A month before the opening of the Second Vatican Council, Pope John XXIII said: “The church reveals itself as it is and as it aspires to be, that is, everyone’s church, and particularly the church of the poor.”...The church’s invitation to overcome what I have called the ‘globalization of indifference’ is far from any political interest and ideology. Animated only by Jesus’ words, the church wants to make its contribution to build a world where we look after one another and care for each other.

It really is as simple as that: Francis’s message underscores the Christian mandate to genuinely care for one another in all domains of life, in whatever office or capacity a person finds herself. Maybe this is why the edifices of power have such difficulty contending with Francis: His brand of reform is truly to re-form, to reconstitute what has long been true of the Church and valued in the Catholic tradition, and to present the core message of Christian teaching simply and authentically. Whatever he says when he addresses Congress this coming week will be historic not only for the singularity of the occasion, but because the message of Jesus is still uncomfortably revolutionary, even in our enlightened age, which by the day seems darker.

In Men in Dark Times, Arendt admits it is hard to say without retrospect whether the light cast by our contemporary luminaries “was the light of a candle or that of a blazing sun.” That, she decides, is a job for posterity. Indeed it is impossible for us now to know whether or not Pope Francis will be memorialized as an outsize figure either within the Church or without; what we can more soundly say is that his teachings and example routinely defy the notion that we are doomed to the darkness of our times.

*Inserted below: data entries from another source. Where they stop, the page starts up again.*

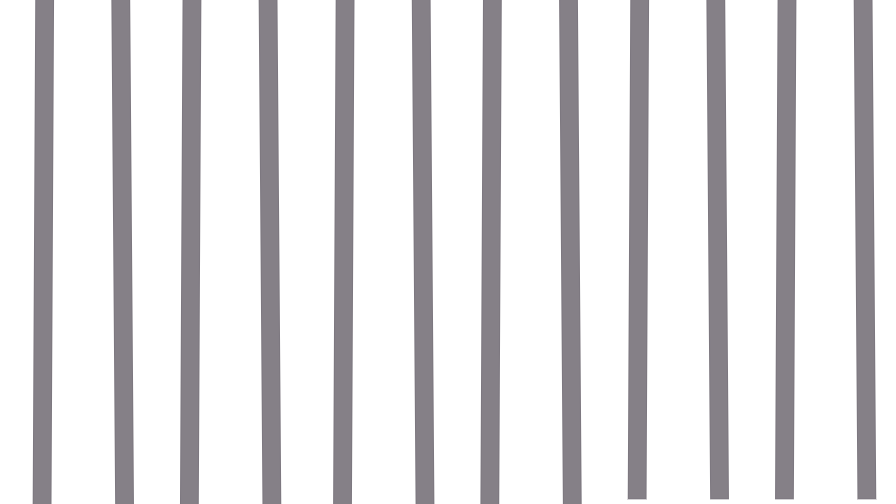
Write a Shadertoy shader that draws this pattern.

```glsl
const int STRIPE_COUNT = 12;
const float PAIR_PERIOD = 0.1644;
const float FIRST_CENTER = 0.0484;
const float PAIR_GAP = 0.0885;
const float SEAM_SHIFT = 0.0065;
const float HALF_WIDTH = 0.0105;
const float RIM_WIDTH = 0.0012;
const float CUT_HEIGHT = 0.0052;

const vec3 PAPER = vec3(1.0);
const vec3 STRIPE_GRAY = vec3(0.52, 0.50, 0.53);
const vec3 RIM_GRAY = vec3(0.49, 0.47, 0.50);

// Antialiased inside of a signed distance.
float coverage(float dist, float pixel) {
    return clamp(0.5 - dist / pixel, 0.0, 1.0);
}

// Stripe axis at mid height; the spacing widens once after two pairs.
float stripeCenter(int index) {
    float pairIndex = float(index / 2);
    float side = float(index % 2);
    return FIRST_CENTER + PAIR_PERIOD * pairIndex + PAIR_GAP * side
         + SEAM_SHIFT * step(2.0, pairIndex);
}

// Alternate stripes lean in opposite directions.
float stripeLean(int index) {
    return index % 2 == 0 ? 0.0051 : -0.0075;
}

// Signed distance to one stripe, cut off at its lower end.
float stripeDistance(vec2 p, float middle, int index, float bottom) {
    float axis = stripeCenter(index) + stripeLean(index) * (p.y - middle);
    return max(abs(p.x - axis) - HALF_WIDTH, bottom - p.y);
}

void mainImage(out vec4 fragColor, in vec2 fragCoord) {
    float pixel = 1.0 / iResolution.x;
    vec2 p = fragCoord * pixel;
    float middle = 0.5 * iResolution.y * pixel;

    // Nearest stripe; the last two pairs stop just above the lower border.
    float dist = 1.0;
    for (int i = 0; i < STRIPE_COUNT; i++) {
        float bottom = i < 8 ? -1.0 : CUT_HEIGHT;
        dist = min(dist, stripeDistance(p, middle, i, bottom));
    }

    // Slightly darker rim around the flat gray.
    vec3 ink = mix(RIM_GRAY, STRIPE_GRAY, coverage(dist + RIM_WIDTH, pixel));
    fragColor = vec4(mix(PAPER, ink, coverage(dist, pixel)), 1.0);
}
```
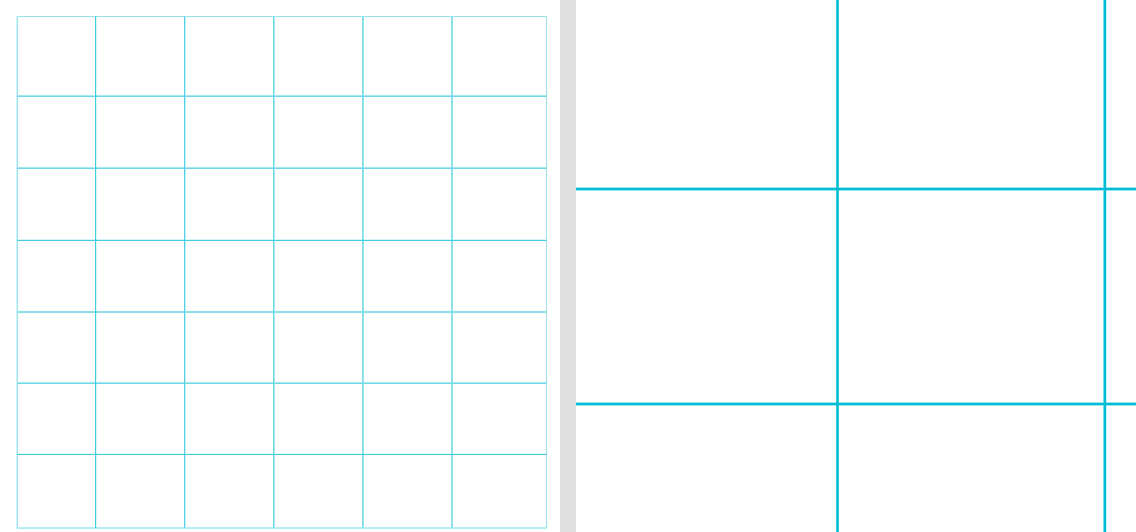
Left, the full canvas; right, a detail of the centre.
Reproduce this pattern procedurally as a Shadertoy shader.

```glsl
const vec3 PAPER = vec3(1.0);
const vec3 INK = vec3(0.0, 0.737, 0.831);

// Positions are fractions of the canvas
const vec2 FRAME_MIN = vec2(0.0306, 0.0075);
const vec2 FRAME_MAX = vec2(0.9759, 0.9691);
const vec2 FIRST_LINE = vec2(0.1708, 0.1458);
const vec2 PITCH = vec2(0.1591, 0.1347);
const vec2 LAST_INDEX = vec2(4.0, 5.0);
const float ROW_SAG = 0.00185;       // middle rows sit slightly low

// Widths are fractions of the canvas height
const float RULE_WIDTH = 0.00169;
const float FRAME_WIDTH = 0.00093;
const float FILTER_PIXELS = 1.2;

const float PI = 3.14159;

// Share of a filter box centred at each distance that a line covers
vec2 lineCoverage(vec2 dist, float width, float box) {
    vec2 hi = min(dist + 0.5 * box, vec2(0.5 * width));
    vec2 lo = max(dist - 0.5 * box, vec2(-0.5 * width));
    return max(hi - lo, 0.0) / box;
}

// Signed offset to the nearest inner column (x) and row (y)
vec2 nearestRule(vec2 uv) {
    vec2 index = clamp(round((uv - FIRST_LINE) / PITCH), vec2(0.0), LAST_INDEX);
    vec2 rule = FIRST_LINE + index * PITCH;
    float bow = sin(PI * index.y / LAST_INDEX.y);
    rule.y -= ROW_SAG * bow * bow;
    return uv - rule;
}

void mainImage(out vec4 fragColor, in vec2 fragCoord) {
    vec2 uv = fragCoord / iResolution.xy;
    vec2 toHeight = iResolution.xy / iResolution.y;
    float pixel = 1.0 / iResolution.y;
    float box = FILTER_PIXELS * pixel;

    // Inner rules and outer frame
    vec2 rules = lineCoverage(nearestRule(uv) * toHeight, RULE_WIDTH, box);
    vec2 frame = max(lineCoverage((uv - FRAME_MIN) * toHeight, FRAME_WIDTH, box),
                     lineCoverage((uv - FRAME_MAX) * toHeight, FRAME_WIDTH, box));
    vec2 lines = max(rules, frame);

    // Trim each line where it meets the frame
    vec2 inset = min(uv - FRAME_MIN, FRAME_MAX - uv) * toHeight;
    vec2 inside = clamp((inset + 0.5 * FRAME_WIDTH) / pixel + 0.5, 0.0, 1.0);
    lines *= inside.yx;

    float ink = max(lines.x, lines.y);
    fragColor = vec4(mix(PAPER, INK, ink), 1.0);
}
```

As Saint Augustine said in a fifth century sermon, “We make our times; such as we are, such are the times.” If the “Francis effect” has an immediate or lasting effect, it will show itself not in how we cope with our times, but in how we change them.